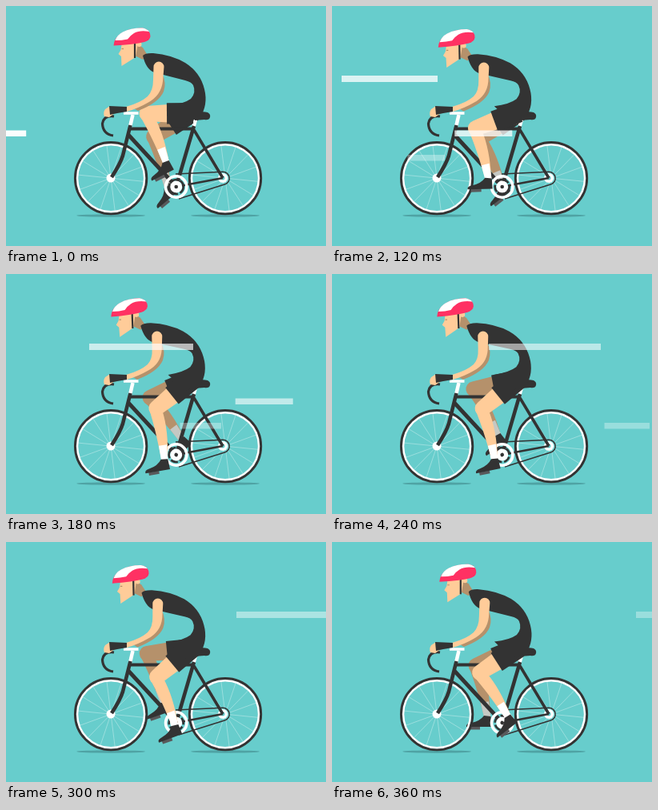
Recreate the animation shown at these times as an HTML page with a canvas. Size 400 px wide and 300 px high, loop 390 ms.

```html
<!DOCTYPE html>
<html lang="en">
<head>
<meta charset="utf-8">
<title>Cyclist</title>
<style>
  html, body { margin: 0; width: 100%; height: 100%; overflow: hidden; background: #67cdcc; }
  canvas { display: block; }
</style>
</head>
<body>
<canvas id="stage" width="400" height="300"></canvas>
<script>
const ctx = document.getElementById('stage').getContext('2d');
const TAU = Math.PI * 2;
const DARK = '#333', WHITE = '#fff', SKIN = '#ffcc99', SHADE = '#b5916b', PINK = '#ff3163';
const HIP = [230, 134], THIGH = 54, SHIN = 66;

// [start ms, motion phase]; twelve phases make a loop
const STEPS = [[0, 0], [90, 1], [120, 3], [150, 4], [180, 5], [240, 7], [270, 8], [300, 9], [330, 10], [360, 11]];

// [phase, ankle x, ankle y, toe-down degrees]
const NEAR = [[0, 200, 196, 27], [1, 194, 210, 8], [4, 196, 220, -2], [5, 198, 233, 10],
  [8, 206, 232, 12], [10, 217, 229, 28], [11, 220, 219, 38]];
const FAR = [[0, 202, 227, 40], [1, 207, 227, 36], [4, 215, 224, 38], [5, 220, 207, 46],
  [8, 201, 200, 30], [10, 193, 204, 8], [11, 194, 219, 0]];

function poseAt(keys, phase) {
  const i = Math.max(1, keys.findIndex(k => k[0] >= phase));
  const a = keys[i - 1], b = keys[i], u = (phase - a[0]) / (b[0] - a[0]);
  return a.slice(1).map((v, j) => v + (b[j + 1] - v) * u);
}

function fill(d, color) {
  ctx.fillStyle = color;
  ctx.fill(new Path2D(d));
}

function line(d, width, color = DARK) {
  ctx.strokeStyle = color;
  ctx.lineWidth = width;
  ctx.stroke(new Path2D(d));
}

function disc(x, y, r, color, ry = r) {
  ctx.fillStyle = color;
  ctx.beginPath();
  ctx.ellipse(x, y, r, ry, 0, 0, TAU);
  ctx.fill();
}

function ring(x, y, r, width, color) {
  ctx.strokeStyle = color;
  ctx.lineWidth = width;
  ctx.beginPath();
  ctx.arc(x, y, r, 0, TAU);
  ctx.stroke();
}

function at(x, y, angle, draw) {
  ctx.save();
  ctx.translate(x, y);
  ctx.rotate(angle);
  draw();
  ctx.restore();
}

function wheel(x) {
  const y = 215.2;
  disc(x, 262, 43, '#4fa3a4', 1.7);
  for (let i = 0; i < 14; i++) {
    const a = i / 14 * TAU + 0.1;
    line(`M${x} ${y}L${x + 41 * Math.cos(a)} ${y + 41 * Math.sin(a)}`, 0.8, 'rgba(255,255,255,.42)');
  }
  ring(x, y, 42.3, 3, WHITE);
  ring(x, y, 44.7, 2.9, DARK);
}

function leg(keys, phase, skin, sock) {
  const [ax, ay, tilt] = poseAt(keys, phase);
  const [hx, hy] = HIP;
  const dx = ax - hx, dy = ay - hy, d = Math.hypot(dx, dy);
  const along = (THIGH ** 2 - SHIN ** 2 + d * d) / (2 * d);
  const out = Math.sqrt(THIGH ** 2 - along ** 2);
  const kx = hx + (dx * along - dy * out) / d;
  const ky = hy + (dy * along + dx * out) / d;

  at(kx, ky, Math.atan2(ay - ky, ax - kx) - Math.PI / 2, () => {
    fill(`M-9 0Q-5 24-3.5 ${SHIN}H4Q11 30 7 4L8 0Z`, skin);
    fill('M-4.2 47L6 47L4.2 68H-3.8Z', sock);
  });
  at(hx, hy, Math.atan2(ky - hy, kx - hx) - Math.PI / 2, () => {
    fill('M-13 0H13L9.5 54A9.5 9.5 0 0 1-9.5 54Z', skin);
    fill('M-13-4H13L13.3 29H-13Z', DARK);
  });
  at(ax, ay, -tilt * Math.PI / 180, () => {
    fill('M-22 11.5H-9V15.5H-22Z', '#59595b');
    fill('M-4-2L4.5-1L5 12H-26Q-27 8-20 7Q-9 5-4-2Z', DARK);
  });
}

function chainring(phase) {
  ring(212.7, 226, 13.2, 3.6, WHITE);
  at(212.7, 226, -phase / 12 * TAU, () => {
    disc(0, 0, 7.5, WHITE);
    ctx.setLineDash([9, 2.8]);
    ring(0, 0, 9, 2.6, DARK);
    ctx.setLineDash([]);
    disc(0, 0, 2.3, DARK);
  });
}

function bike(phase) {
  wheel(131.1);
  wheel(274);
  disc(131, 215, 5.5, WHITE);
  disc(271, 215, 6, WHITE);
  disc(271, 215, 2.5, '#67cdcc');
  line('M212 210L271 207.3A8 8 0 0 1 274 222.8L216 241', 1.5);
  line('M212 226L271 215', 2.6);
  line('M235 155L271 215', 3.6);
  line('M237 142L234.5 151', 4.5, WHITE);
  line('M235 150L213 225', 4.5);
  line('M156 153.5H236', 4);
  line('M153 161L212 225', 4.8);
  line('M158.5 136L155 151', 4.5, WHITE);
  line('M147 134H165.5', 3.5, WHITE);
  line('M155.5 149L146 187Q143 197 132 214', 4.6);
  line('M135 138Q122.5 136 120.5 147Q121 160 134 162', 3.2);
  fill('M234 135Q244 131 252 133Q256 135 255 139Q254 143 248 142L236 143Z', DARK);
  chainring(phase);
}

function head() {
  fill('M162 46L171 52L176 60L171 67L161 62Z', SHADE);
  fill('M145 46L143.5 55L140.5 60L144 63L144.5 75L162 64L165 46Z', SKIN);
  disc(166.5, 48, 3, SKIN);
  line('M144.5 53.5H147', 1.2, SHADE);
  line('M161 45V65', 2.2);
  fill('M134.5 49.5Q135 40 144 34Q156 27 171 27.5Q181 30 180.5 38Q180 43 173 45Q160 48 134.5 49.5Z', PINK);
  fill('M136.5 43Q139 36 146 32.5Q157 27 171 27.5Q177 29 179 32Q167 30 160 34Q155 37 152 41.5Q145 43 136.5 43Z', WHITE);
}

function torso() {
  fill('M171 62Q174 58.5 184 59Q207 61 224 71Q243 83 248 104Q253 124 242 140L224 145L203 124.5Q222 122.5 231 116Q238 108 234 99Q232 95 224 93L185 83Q175 79 171 62Z', DARK);
}

function arm(sx, sy) {
  ctx.save();
  ctx.translate(sx * 0.5, sy * 0.5);
  fill('M195 84Q201 96 197 107Q191 121 165 131L160 128Q186 114 190 86Z', SHADE);
  ctx.restore();
  const p = (x, y, k) => `${x + sx * k} ${y + sy * k}`;
  fill(`M${p(184.5, 76, 1)}A6.5 6.5 0 0 1 ${p(197.5, 76, 1)}L${p(196, 94, 0.6)}` +
    `Q${p(194, 112, 0.3)} 177 121Q165 128 151 132L150 126Q168 121 177 113` +
    `Q${p(184, 106, 0.3)} ${p(184, 92, 0.6)}Z`, SKIN);
  fill('M130 125L124 129Q121 133 123 138L129 139L136 134Z', SKIN);
  fill('M129 125L151 126V132L139 134L130 136Z', DARK);
}

function streak(x, y, w, h, alpha) {
  ctx.fillStyle = `rgba(255,255,255,${alpha})`;
  ctx.fillRect(x, y, w, h);
}

function draw(phase) {
  const lean = (1 - Math.cos(phase / 12 * TAU)) / 2;
  ctx.fillStyle = '#67cdcc';
  ctx.fillRect(0, 0, 400, 300);

  leg(FAR, phase, SHADE, '#c5c8c3');
  bike(phase);
  leg(NEAR, phase, SKIN, WHITE);
  at(240, 135, -0.041 * lean, () => {
    ctx.translate(-240, -135);
    head();
    torso();
  });
  arm(-2.4 * lean, 2.2 * lean);

  const p = phase - 4;
  streak(58 + 46 * p, 87, 125 + 5 * p, 8, 0.92 - 0.053 * phase);
  streak(220 + 66.7 * p, 155.5, 72, 7.5, 0.97 - 0.075 * phase);
  streak(156 + 61.5 * p, 186, 49 + 2.5 * p, 7.5, 0.33);
}

function tick() {
  const t = performance.now() % 390;
  draw(STEPS.findLast(s => s[0] <= t)[1]);
  requestAnimationFrame(tick);
}
tick();
</script>
</body>
</html>
```
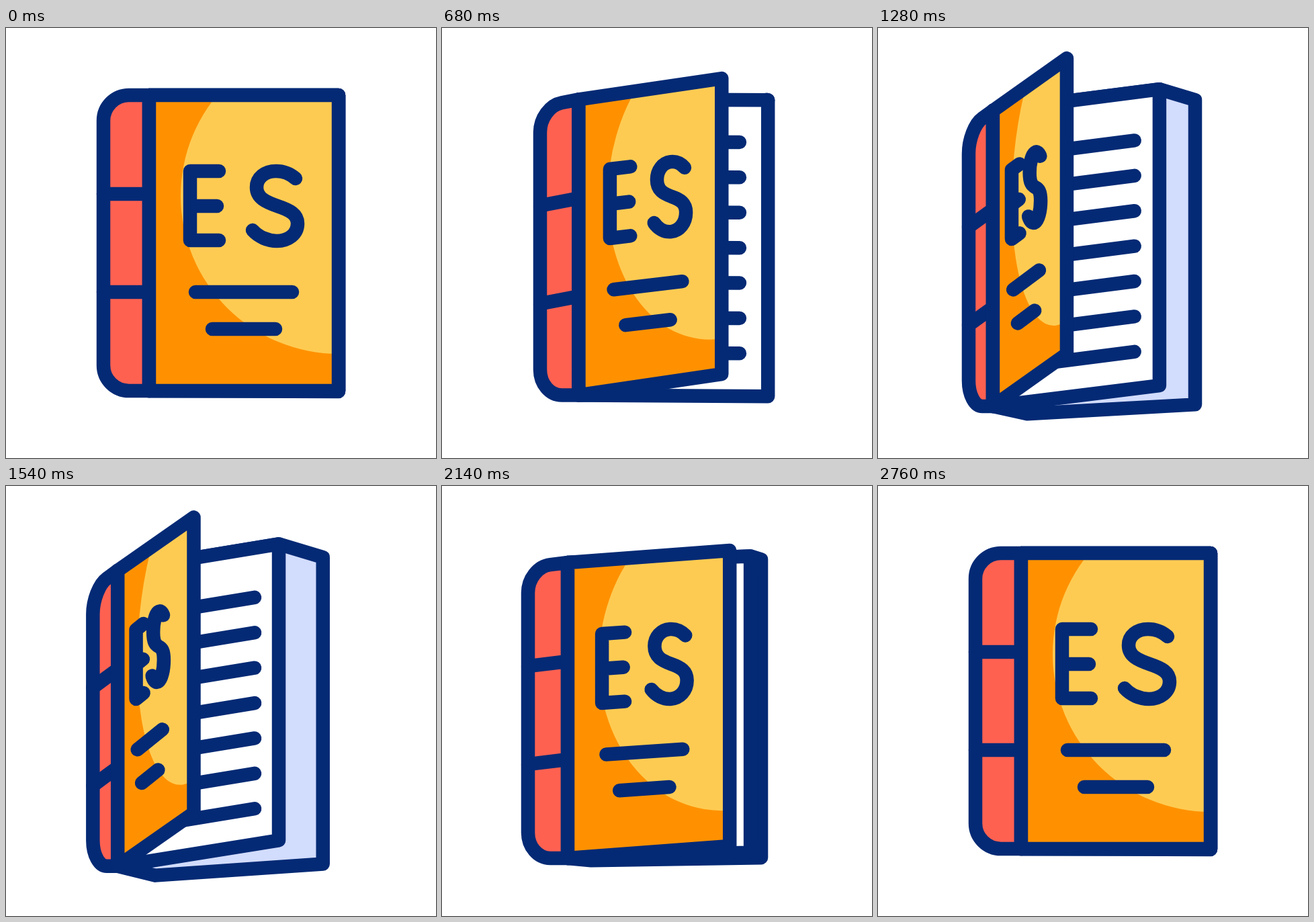
Write an HTML page with a canvas that moves like this. It is 640 px wide and 640 px high and loops after 3.6 s.

```html
<!DOCTYPE html>
<html lang="en">
<head>
<meta charset="utf-8">
<title>Opening book</title>
<style>
  html, body { margin: 0; height: 100%; overflow: hidden; background: #fff; }
  canvas { display: block; width: 100%; height: 100%; }
</style>
</head>
<body>
<canvas id="stage" width="640" height="640"></canvas>
<script>
const ctx = document.getElementById('stage').getContext('2d');
const NAVY = '#042a75', RED = '#ff6151', ORANGE = '#ff9100', YELLOW = '#fecb52', PALE = '#d2dcfd';
const LOOP = 3600, HEIGHT = 440;

// Key times in ms, and the value of each moving measure at those times
const times = [320, 480, 880, 1280, 1460, 1800, 1940, 2140, 2460, 2760];
const tracks = {
  left:     [145, 145, 147, 135, 129.5, 129, 126, 128, 137, 145],
  hinge:    [213, 211, 193, 171, 166, 169, 174, 187, 204, 213],
  hingeTop: [100, 101.5, 112.5, 123, 126, 124, 121, 114, 106, 100],
  edge:     [495, 478, 349, 281, 275, 327, 368, 428, 482, 495],
  edgeTop:  [100, 96, 54.5, 45, 44.5, 67, 81, 96, 99.5, 100],
  page:     [495, 493, 472, 419, 405, 418, 434, 459, 488, 495],
  back:     [495, 493, 475, 472, 472, 470, 471, 475, 489, 495],
  textX:    [274, 268, 229, 199, 193, 200.5, 212, 238, 264, 274],
  textY:    [213, 213, 207, 211, 213.5, 215, 217.5, 220, 218, 213],
  squeeze:  [1, .944, .46, .27, .25, .36, .53, .79, .98, 1],
  skew:     [0, .021, .147, .2, .21, .18, .12, .055, .005, 0]
};

const label = new Path2D(
  'M43 0H0V103H43M0 52H40' +
  'M157 11C149 4 139 0 128 0C111 0 99 10 99 24C99 40 113 46 130 52' +
  'C148 58 160 64 160 78C160 94 146 104 129 104C116 104 102 98 93 88' +
  'M8 180H152M33 235H127');

// Monotone cubic interpolation, at rest at both ends
function sample(values, t) {
  const last = times.length - 1;
  if (t <= times[0]) return values[0];
  if (t >= times[last]) return values[last];
  const rate = i => (values[i + 1] - values[i]) / (times[i + 1] - times[i]);
  const tangent = i => {
    if (i === 0 || i === last) return 0;
    const a = rate(i - 1), b = rate(i);
    return a * b <= 0 ? 0 : 2 * a * b / (a + b);
  };
  const i = times.findIndex(time => time > t) - 1;
  const span = times[i + 1] - times[i], s = (t - times[i]) / span;
  const ease = s * s * (3 - 2 * s);
  return values[i] + (values[i + 1] - values[i]) * ease +
    span * s * (1 - s) * ((1 - s) * tangent(i) - s * tangent(i + 1));
}

function polygon(...points) {
  const path = new Path2D();
  points.forEach(([x, y]) => path.lineTo(x, y));
  path.closePath();
  return path;
}

function paint(path, fill) {
  if (fill) {
    ctx.fillStyle = fill;
    ctx.fill(path);
  }
  ctx.stroke(path);
}

function line(x1, y1, x2, y2) {
  ctx.beginPath();
  ctx.moveTo(x1, y1);
  ctx.lineTo(x2, y2);
  ctx.stroke();
}

function drawPages(p) {
  const { hinge, hingeTop, page, back } = p;
  const bottom = hingeTop + HEIGHT;
  const gap = back - page;
  const pageTop = hingeTop - .6 * gap;
  const backBottom = bottom - .05 * gap;
  const backTop = backBottom - HEIGHT - .25 * gap;

  paint(polygon([hinge, hingeTop], [page, pageTop], [back, backTop],
    [back, backBottom], [222, bottom + .21 * gap], [hinge, bottom]), PALE);
  paint(polygon([hinge, hingeTop], [page, pageTop],
    [page, pageTop + HEIGHT + 1], [hinge, bottom]), '#fff');

  const reach = .85;
  for (let i = 0; i < 7; i++) {
    const y = hingeTop + 63 + .16 * gap + 52.4 * i;
    line(hinge, y, hinge + (page - hinge) * reach, y + (pageTop - hingeTop) * reach);
  }
}

function drawSpine(p) {
  const { left, hinge, hingeTop, skew } = p;
  const bottom = hingeTop + HEIGHT;
  const leftTop = hingeTop + 130 * skew;
  const along = f => [left + (hinge - left) * f, leftTop + (hingeTop - leftTop) * f];
  const [cornerX, cornerY] = along(.56), [bendX, bendY] = along(.25);

  const spine = new Path2D();
  spine.moveTo(hinge, hingeTop);
  spine.lineTo(cornerX, cornerY);
  spine.bezierCurveTo(bendX, bendY, left, leftTop + 17, left, leftTop + 38);
  spine.lineTo(left, bottom - 38);
  spine.bezierCurveTo(left, bottom - 17, bendX, bottom, cornerX, bottom);
  spine.lineTo(hinge, bottom);
  spine.closePath();
  paint(spine, RED);
  for (const y of [147, 293]) line(left, leftTop + y, hinge, hingeTop + y);
}

function drawCover(p) {
  const { hinge, hingeTop, edge, edgeTop, textX, textY, squeeze, skew } = p;
  const cover = polygon([hinge, hingeTop], [edge, edgeTop],
    [edge, edgeTop + HEIGHT], [hinge, hingeTop + HEIGHT]);
  ctx.fillStyle = ORANGE;
  ctx.fill(cover);

  ctx.save();
  ctx.clip(cover);
  ctx.transform((edge - hinge) / 282, (edgeTop - hingeTop) / 282, 0, 1, hinge, hingeTop);
  ctx.beginPath();
  ctx.ellipse(282, 150 + 8 * (1 - squeeze), 201 + 34 * squeeze, 235, 0, 0, 2 * Math.PI);
  ctx.fillStyle = YELLOW;
  ctx.fill();
  ctx.restore();
  paint(cover);

  // Only the outline is skewed; the pen keeps its width
  const text = new Path2D();
  text.addPath(label, new DOMMatrix([squeeze, -skew, 0, 1, textX, textY]));
  paint(text);
}

function frame(now) {
  const pose = {};
  for (const name in tracks) pose[name] = sample(tracks[name], now % LOOP);
  ctx.fillStyle = '#fff';
  ctx.fillRect(0, 0, 640, 640);
  ctx.strokeStyle = NAVY;
  ctx.lineWidth = 20.5;
  ctx.lineCap = ctx.lineJoin = 'round';
  drawPages(pose);
  drawSpine(pose);
  drawCover(pose);
  requestAnimationFrame(frame);
}
requestAnimationFrame(frame);
</script>
</body>
</html>
```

WHAT NEEDS TO BE DONE:
Only lines with the word "backBottom" belong in the answer; copy each of them from the material above.

ANSWER SPACE:
  const backBottom = bottom - .05 * gap;
  const backTop = backBottom - HEIGHT - .25 * gap;
    [back, backBottom], [222, bottom + .21 * gap], [hinge, bottom]), PALE);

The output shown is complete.